For Apple, China’s on the verge of passing U.S.
In figures that were set to be released in California on Monday, local time, Apple probably will show earnings jumped by 20 percent for its second fiscal quarter that ended March 31. While Apple doesn’t break out shipments by country, the company may have sold 18 million to 20 million iPhones in greater China during the period, while U.S. deliveries were 14 million to 15 million, according to Creative Strategies LLC.
The iPhone 6 and 6 Plus were both designed with larger screens, which are popular in Asia. That, along with last week’s rollout of the Apple Watch, underscore the importance of Chinese customers for CEO Tim Cook’s efforts to keep up sales momentum.
“Did they capitalize on the availability of the iPhone 6 on China Mobile fully, and is that proving to be a real driver?” said Alex Gauna, an analyst at JMP Securities, referring to China’s biggest wireless carrier.
Net income is projected to be $12.6 billion on revenue of $56 billion, according to the analysts’ estimates. A key question for investors will be any changes to Apple’s plan to return cash to shareholders. Cook has signaled that the company may increase share buybacks again after boosting repurchases to record levels last year.
Profit is predicted to be $2.16 a share, fueled by a 33 percent rise in iPhone unit sales to 58.1 million, according to data. At the same time, the stronger dollar may have cut into revenue from iPhones, according to Bloomberg Intelligence data.
This could be the first quarter that Apple sells more iPhones in China than in the United States, according to Ben Bajarin, an analyst at Creative Strategies LLC.
“Before, there was some strength in Asia and that was people buying for themselves, then there’s the phenomenon you have in Chinese New Year, which is when people give gifts,” said Bajarin. “Our big question is what happens in China for the next few quarters? Are they on par with the U.S.? At some point in time, it feels like it is inevitable that every quarter the iPhone in China will be bigger than the in the U.S.”
Cook has said China is poised to overtake the United States as Apple’s biggest market, and he’s working to double the number of stores in China by the middle of 2016. UBS Global Research estimates iPhone demand jumped in the quarter, based on Google search values and shipping data.
“Market research firm Kantar noted that iPhone sales reached an all-time high through February, recording a 28 percent share of urban China smartphone sales,” Steven Milunovich, an analyst at UBS, wrote in an April 9 note to investors. “We suspect that 6 Plus interest is higher in China than elsewhere.”
Some analysts had predicted Apple would sell more iPhones in China than in the United States in the last three months of 2014. That didn’t happen, even though iPhone unit sales doubled in mainland China, Chief Financial Officer Luca Maestri said in January.
“We have a lot of momentum in China,” said Maestri. “Chinese New Year is a very important part of the cycle in China, and so we hope to take advantage of that.”
How iPhone sales perform in the current and next quarter - typically a lull before holiday sales ramp up again and new models are introduced - is a key question, according to Gene Munster, an analyst at Piper Jaffray Cos.
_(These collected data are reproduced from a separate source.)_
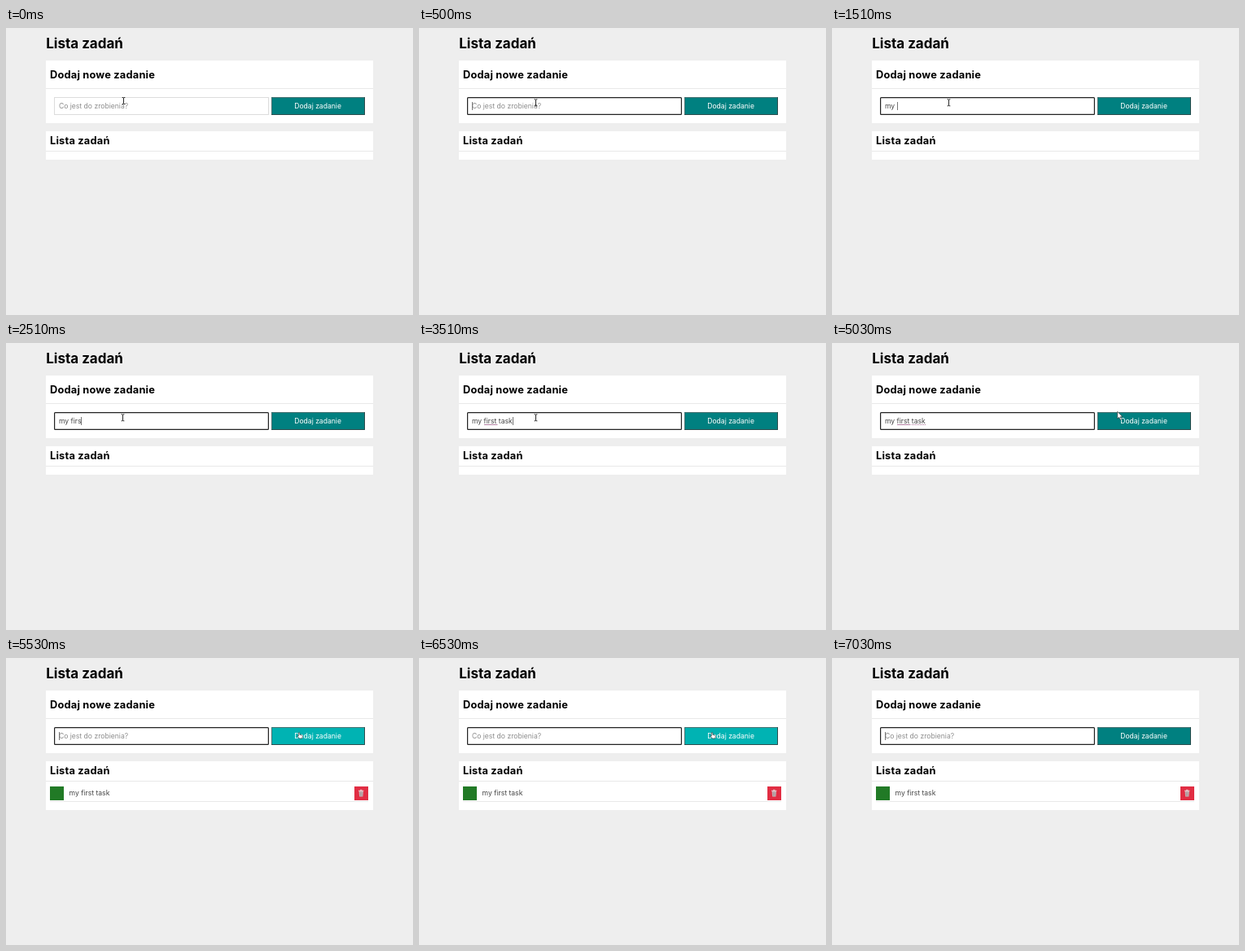
Animation of 500x353 px, one loop 7.54 s. Source, as an HTML page:

```html
<!DOCTYPE html>
<html lang="pl">
<head>
<meta charset="utf-8">
<title>Lista zadań</title>
<style>
  html, body { margin: 0; width: 100%; height: 100%; overflow: hidden; background: #eee; }
  svg { display: block; width: 500px; height: 353px; }
  text { font-family: Inter, "Open Sans", sans-serif; font-size: 8.6px; fill: #444; }
  .title { font-size: 17px; font-weight: 700; fill: #000; }
  .heading { font-size: 12.8px; font-weight: 700; letter-spacing: .016em; fill: #000; }
  .card { fill: #fff; }
  .rule { fill: #e9e9e9; }
  #hint { fill: #8c8c8c; }
  #button { fill: #008080; }
  #button.hover { fill: #00b3b3; }
  .label { fill: #fff; }
  .spell { stroke: #a2628d; stroke-width: .8; }
  .outline { stroke: #222; stroke-width: .6; stroke-linejoin: round; fill: #fff; }
</style>
</head>
<body>
<svg viewBox="0 0 500 353">
  <rect width="500" height="353" fill="#eee"/>
  <text class="title" x="49.2" y="25.3">Lista zadań</text>

  <rect class="card" x="49" y="40" width="402" height="77"/>
  <text class="heading" x="54" y="61.6">Dodaj nowe zadanie</text>
  <rect class="rule" x="49" y="74" width="402" height="1"/>
  <rect x="59.5" y="85.5" width="263" height="21" fill="#fff" stroke="#dcdcdc"/>
  <rect id="focus" x="59.6" y="85.6" width="262.8" height="20.8" rx="1" fill="#fff" stroke="#222" stroke-width="1.2"/>
  <text id="hint" x="64.9" y="98.7">Co jest do zrobienia?</text>
  <text id="value" x="64.9" y="98.7"></text>
  <path id="spellFirst" class="spell" d="M80 100.5H96.5"/>
  <path id="spellTask" class="spell" d="M98 100.5H115" stroke-dasharray="1.2 .8"/>
  <rect id="caret" y="91" width="1" height="10" fill="#777"/>

  <rect id="button" x="326" y="85" width="115" height="22"/>
  <path d="M326.5 107V85.5H441" fill="none" stroke="#436f6f"/>
  <path d="M326 106.5H440.5V85" fill="none" stroke="#2b4c4c"/>
  <text class="label" x="354.2" y="98.7">Dodaj zadanie</text>

  <rect id="list" class="card" x="49" y="127" width="402" height="35"/>
  <text class="heading" x="54" y="143.4">Lista zadań</text>
  <rect class="rule" x="49" y="151" width="402" height="1"/>
  <g id="item">
    <rect x="54" y="158" width="17" height="17" fill="#217a26"/>
    <text x="77.5" y="169.2">my first task</text>
    <rect x="428" y="158" width="17" height="17" fill="#e12d43"/>
    <path d="M433.6 164H438.9L438.4 170.5H434.1Z" fill="#c9b9bb"/>
    <path d="M433 163.3H439.4M435 162.4H437.4" stroke="#e6d8d9"/>
    <path d="M435.3 165V169.8M437.1 165V169.8" stroke="#8d6f73" stroke-width=".6"/>
    <rect class="rule" x="54" y="176" width="391" height="1"/>
  </g>

  <path id="beam" d="M-1.8-4H-.5L0-3.5L.5-4H1.8M0-3.5V3.5M-1.8 4H-.5L0 3.5L.5 4H1.8" fill="none" stroke="#111" stroke-width=".9"/>
  <path id="arrow" class="outline" d="M0 0V8.8L2 7L3.4 10.2L4.9 9.5L3.5 6.5H6.2Z"/>
  <path id="hand" class="outline" d="M0 .8Q.8-.4 1.6.8V3.2L4.3 3.9Q5.2 4.2 5 5.3L4.4 7.8H1L-1.2 5Q-1 4 0 4.8Z"/>
</svg>
<script>
const LOOP = 7540;
const el = id => document.getElementById(id);
const show = (id, on) => el(id).setAttribute("visibility", on ? "visible" : "hidden");

const beam = ["beam", 143.5, 91.8];
const first = { focus: true, text: "my first task", spell: 1, pointer: beam };
const done = { focus: true, text: "", caret: 65, added: true };
const hover = { ...done, hover: true, pointer: ["hand", 359.3, 91.2] };

// Each step holds until the next one starts.
const steps = [
  { at: 0, text: "", pointer: ["beam", 144.5, 89.5] },
  { at: 500, focus: true, text: "", caret: 65, pointer: beam },
  { at: 990, focus: true, text: "", pointer: beam },
  { at: 1510, focus: true, text: "my", caret: 80, pointer: beam },
  { at: 2010, focus: true, text: "my f", caret: 83, pointer: beam },
  { at: 2510, focus: true, text: "my firs", caret: 92, pointer: beam },
  { at: 3010, focus: true, text: "my first", caret: 98, spell: 1, pointer: beam },
  { at: 3510, ...first, caret: 115 },
  { at: 4030, ...first },
  { at: 4530, ...first, caret: 115, spell: 2, pointer: ["arrow", 175.5, 46.5] },
  { at: 5030, ...first, spell: 2, pointer: ["arrow", 350.7, 84.3] },
  { at: 5530, ...hover },
  { at: 6530, ...hover, caret: 0 },
  { at: 7030, ...done }
];

function render(step) {
  const { text, caret, spell = 0, pointer = [] } = step;
  const [shape, x, y] = pointer;
  show("focus", step.focus);
  show("hint", !text);
  el("value").textContent = text;
  show("caret", caret);
  el("caret").setAttribute("x", caret || 0);
  show("spellFirst", spell > 0);
  show("spellTask", spell > 1);
  el("button").classList.toggle("hover", !!step.hover);
  show("item", step.added);
  el("list").setAttribute("height", step.added ? 60 : 35);
  for (const id of ["beam", "arrow", "hand"]) show(id, id === shape);
  if (shape) el(shape).setAttribute("transform", `translate(${x} ${y})`);
}

const start = performance.now();
let current;
function tick() {
  const time = (performance.now() - start) % LOOP;
  const step = steps.findLast(s => s.at <= time);
  if (step !== current) render(current = step);
  requestAnimationFrame(tick);
}
tick();
</script>
</body>
</html>
```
“The biggest investor questions center around what June and September iPhone units look like as we enter a typically slower period in the iPhone cycle ahead of the fall update,” Munster wrote in a note to investors. If iPhone 6 and 6 Plus are “fundamentally different than prior cycles given the larger screen size, which we believe is true, then market share in June and September could be higher than historical norms.”
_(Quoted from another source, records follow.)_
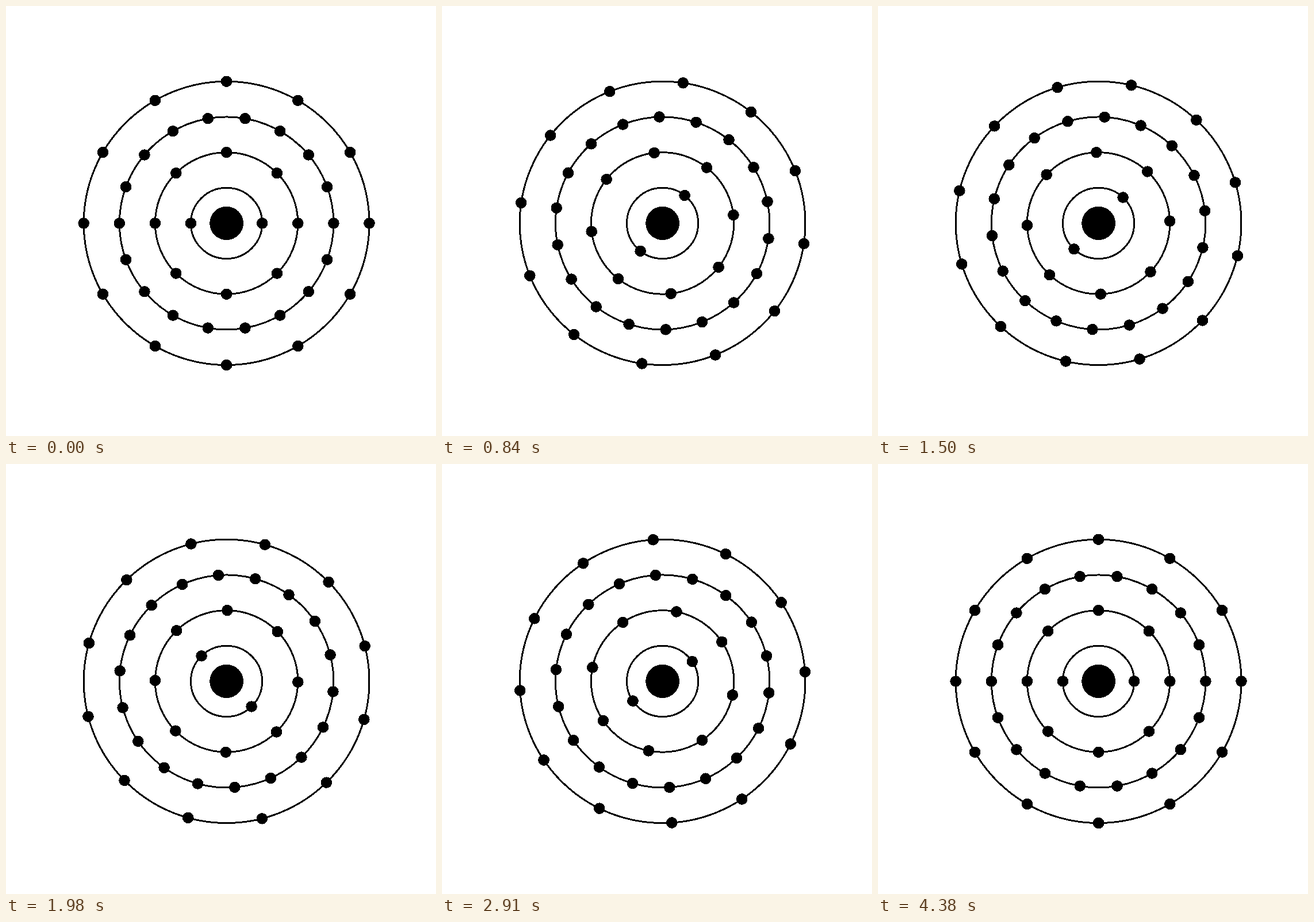
Write an HTML page that moves like this. It is 748 px wide and 748 px high and loops after 4510 ms.

```html
<!DOCTYPE html>
<html lang="en">
<head>
<meta charset="utf-8">
<title>Atom shells</title>
<style>
  html, body { margin: 0; width: 100%; height: 100%; overflow: hidden; background: #fff; }
  svg { display: block; width: 100%; height: 100%; }
</style>
</head>
<body>
<svg viewBox="0 0 748 748" shape-rendering="crispEdges">
  <g transform="translate(383.6 377.9) scale(1 .993)">
    <circle r="29.4"/>
    <g id="rings" fill="none" stroke="#000" stroke-width="3"></g>
    <g id="electrons"></g>
  </g>
</svg>
<script>
const LOOP = 4510, STEP = 30, STEPS = 150, LAST_STEP = 146;
const SHELL_GAP = 62.1, DOT_RADIUS = 9.8;
const SHELLS = [2, 8, 18, 12];
const rings = document.getElementById("rings");
const electrons = document.getElementById("electrons");

function addCircle(parent, r, x = 0, y = 0) {
  const circle = document.createElementNS("http://www.w3.org/2000/svg", "circle");
  const attributes = { r, cx: x, cy: y };
  for (const name in attributes) circle.setAttribute(name, attributes[name]);
  parent.append(circle);
}

SHELLS.forEach((count, shell) => {
  const radius = SHELL_GAP * (shell + 1);
  addCircle(rings, radius);
  for (let i = 0; i < count; i++) {
    const angle = 2 * Math.PI * i / count;
    addCircle(electrons, DOT_RADIUS, radius * Math.cos(angle), radius * Math.sin(angle));
  }
});

// Brief cubic acceleration, then a long cubic slow-down.
function ease(x, split = 0.03) {
  return x < split
    ? split * (x / split) ** 3
    : 1 - (1 - split) * ((1 - x) / (1 - split)) ** 3;
}

const start = performance.now();

function draw() {
  const time = (performance.now() - start) % LOOP;
  const step = Math.min(Math.floor(time / STEP), LAST_STEP);
  electrons.setAttribute("transform", `rotate(${720 * ease(step / STEPS)})`);
  requestAnimationFrame(draw);
}
draw();
</script>
</body>
</html>
```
Analysts predict revenue will climb 25 percent to $46.9 billion in the period ending in June. That would be the biggest third-quarter jump since 2011.
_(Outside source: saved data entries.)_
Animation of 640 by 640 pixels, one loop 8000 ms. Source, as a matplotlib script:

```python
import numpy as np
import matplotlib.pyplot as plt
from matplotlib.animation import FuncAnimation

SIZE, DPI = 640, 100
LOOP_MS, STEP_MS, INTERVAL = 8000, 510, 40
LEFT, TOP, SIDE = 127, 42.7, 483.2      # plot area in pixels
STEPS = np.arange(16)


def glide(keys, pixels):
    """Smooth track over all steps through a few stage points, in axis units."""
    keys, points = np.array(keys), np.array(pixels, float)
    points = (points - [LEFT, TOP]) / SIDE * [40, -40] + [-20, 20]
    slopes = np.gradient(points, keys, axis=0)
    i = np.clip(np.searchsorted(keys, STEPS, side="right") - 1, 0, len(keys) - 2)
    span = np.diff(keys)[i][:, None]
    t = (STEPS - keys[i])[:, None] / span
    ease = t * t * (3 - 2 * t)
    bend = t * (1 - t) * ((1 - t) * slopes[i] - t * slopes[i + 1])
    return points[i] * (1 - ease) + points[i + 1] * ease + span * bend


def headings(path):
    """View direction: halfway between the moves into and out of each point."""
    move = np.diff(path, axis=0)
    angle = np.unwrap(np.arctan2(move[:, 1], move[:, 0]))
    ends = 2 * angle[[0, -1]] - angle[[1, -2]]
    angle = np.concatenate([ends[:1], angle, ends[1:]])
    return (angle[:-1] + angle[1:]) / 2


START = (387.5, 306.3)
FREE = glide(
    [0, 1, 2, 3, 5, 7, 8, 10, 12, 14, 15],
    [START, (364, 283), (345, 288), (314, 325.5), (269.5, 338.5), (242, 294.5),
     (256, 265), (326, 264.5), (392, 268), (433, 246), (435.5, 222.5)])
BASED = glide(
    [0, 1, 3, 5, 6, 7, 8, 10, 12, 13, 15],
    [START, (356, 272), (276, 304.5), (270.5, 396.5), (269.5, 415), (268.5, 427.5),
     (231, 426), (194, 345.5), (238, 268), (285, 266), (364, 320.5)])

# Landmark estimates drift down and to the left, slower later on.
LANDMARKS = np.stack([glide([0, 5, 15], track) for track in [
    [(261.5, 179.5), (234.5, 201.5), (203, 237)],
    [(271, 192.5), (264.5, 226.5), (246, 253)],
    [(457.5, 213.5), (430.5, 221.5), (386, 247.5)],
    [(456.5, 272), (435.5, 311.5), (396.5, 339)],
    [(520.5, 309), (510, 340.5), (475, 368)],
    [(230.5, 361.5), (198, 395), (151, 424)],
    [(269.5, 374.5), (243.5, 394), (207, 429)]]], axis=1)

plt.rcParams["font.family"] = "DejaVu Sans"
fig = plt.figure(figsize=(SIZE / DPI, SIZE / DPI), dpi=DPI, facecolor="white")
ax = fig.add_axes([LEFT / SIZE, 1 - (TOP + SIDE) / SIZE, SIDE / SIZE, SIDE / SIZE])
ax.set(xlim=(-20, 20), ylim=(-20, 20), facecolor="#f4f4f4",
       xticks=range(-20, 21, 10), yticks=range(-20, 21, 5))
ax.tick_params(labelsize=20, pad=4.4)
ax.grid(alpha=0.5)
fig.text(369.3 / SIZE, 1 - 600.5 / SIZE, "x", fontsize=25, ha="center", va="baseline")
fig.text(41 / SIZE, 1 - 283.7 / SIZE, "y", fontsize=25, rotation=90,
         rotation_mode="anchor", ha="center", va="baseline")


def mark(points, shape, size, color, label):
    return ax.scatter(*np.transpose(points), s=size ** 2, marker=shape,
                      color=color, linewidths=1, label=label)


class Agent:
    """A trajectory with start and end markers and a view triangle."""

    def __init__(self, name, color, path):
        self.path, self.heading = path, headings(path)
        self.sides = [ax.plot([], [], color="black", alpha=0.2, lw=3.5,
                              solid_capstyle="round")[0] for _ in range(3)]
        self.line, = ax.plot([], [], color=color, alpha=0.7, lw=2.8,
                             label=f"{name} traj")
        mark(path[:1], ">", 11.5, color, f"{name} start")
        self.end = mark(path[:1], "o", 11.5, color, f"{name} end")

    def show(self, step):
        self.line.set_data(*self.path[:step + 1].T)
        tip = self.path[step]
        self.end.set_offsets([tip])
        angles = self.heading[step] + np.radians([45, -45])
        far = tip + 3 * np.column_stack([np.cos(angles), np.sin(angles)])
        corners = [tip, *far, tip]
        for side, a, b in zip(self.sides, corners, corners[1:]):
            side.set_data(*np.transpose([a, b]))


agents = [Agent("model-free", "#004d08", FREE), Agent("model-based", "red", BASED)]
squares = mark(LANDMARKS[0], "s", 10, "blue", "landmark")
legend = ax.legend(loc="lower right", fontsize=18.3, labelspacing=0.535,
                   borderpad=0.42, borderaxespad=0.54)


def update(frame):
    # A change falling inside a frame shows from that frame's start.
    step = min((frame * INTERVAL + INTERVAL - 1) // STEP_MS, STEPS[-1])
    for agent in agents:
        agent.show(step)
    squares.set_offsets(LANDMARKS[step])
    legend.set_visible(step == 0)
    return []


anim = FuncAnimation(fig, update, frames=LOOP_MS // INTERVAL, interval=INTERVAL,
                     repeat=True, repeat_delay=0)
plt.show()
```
Strong iPhone results in the second quarter are likely to extend Apple’s global market share gains for the third straight quarter, according to an analysis by Bloomberg Intelligence.
Boosting the company’s capital return program could become an annual April event for Apple. The iPhone maker increased its capital return program to $100 billion in April 2013, including share buybacks and dividends. Then Apple raised it by $30 billion in April last year, adding a dividend increase and seven-for-one stock split.
While Apple has been praised by activist shareholder Carl Icahn for returning cash, he’s been pushing for more. Cook has already signaled that the company may increase buybacks again after the company’s cash hoard grew by about $23 billion in the December quarter with the introduction of more expensive iPhones. Apple has also raised the equivalent of more than $40 billion in debt in less than two years to help finance dividends and buybacks, letting it return more money to investors without incurring U.S. taxes on foreign profits.
The one dark spot for Apple is shrinking tablet sales, which are on track for a fifth straight quarter of decline, by 17 percent to 13.6 million units, according to the average of analysts’ estimates.
A key question - although one that probably won’t be addressed this time - is Apple’s plans for a larger-screen iPad, which could appeal to business users and help breathe new life into sales. Production of a new 12.9-inch screen iPad has been delayed to about September because of difficulties in procuring display panels, people with knowledge of the matter have said.
Nonetheless, iPads remain a key opportunity for Apple because the devices can be used for field work and as laptop replacements. Apple announced a partnership last year with International Business Machines Corp. to create mobile software for businesses and for IBM to help sell iPads to corporate customers.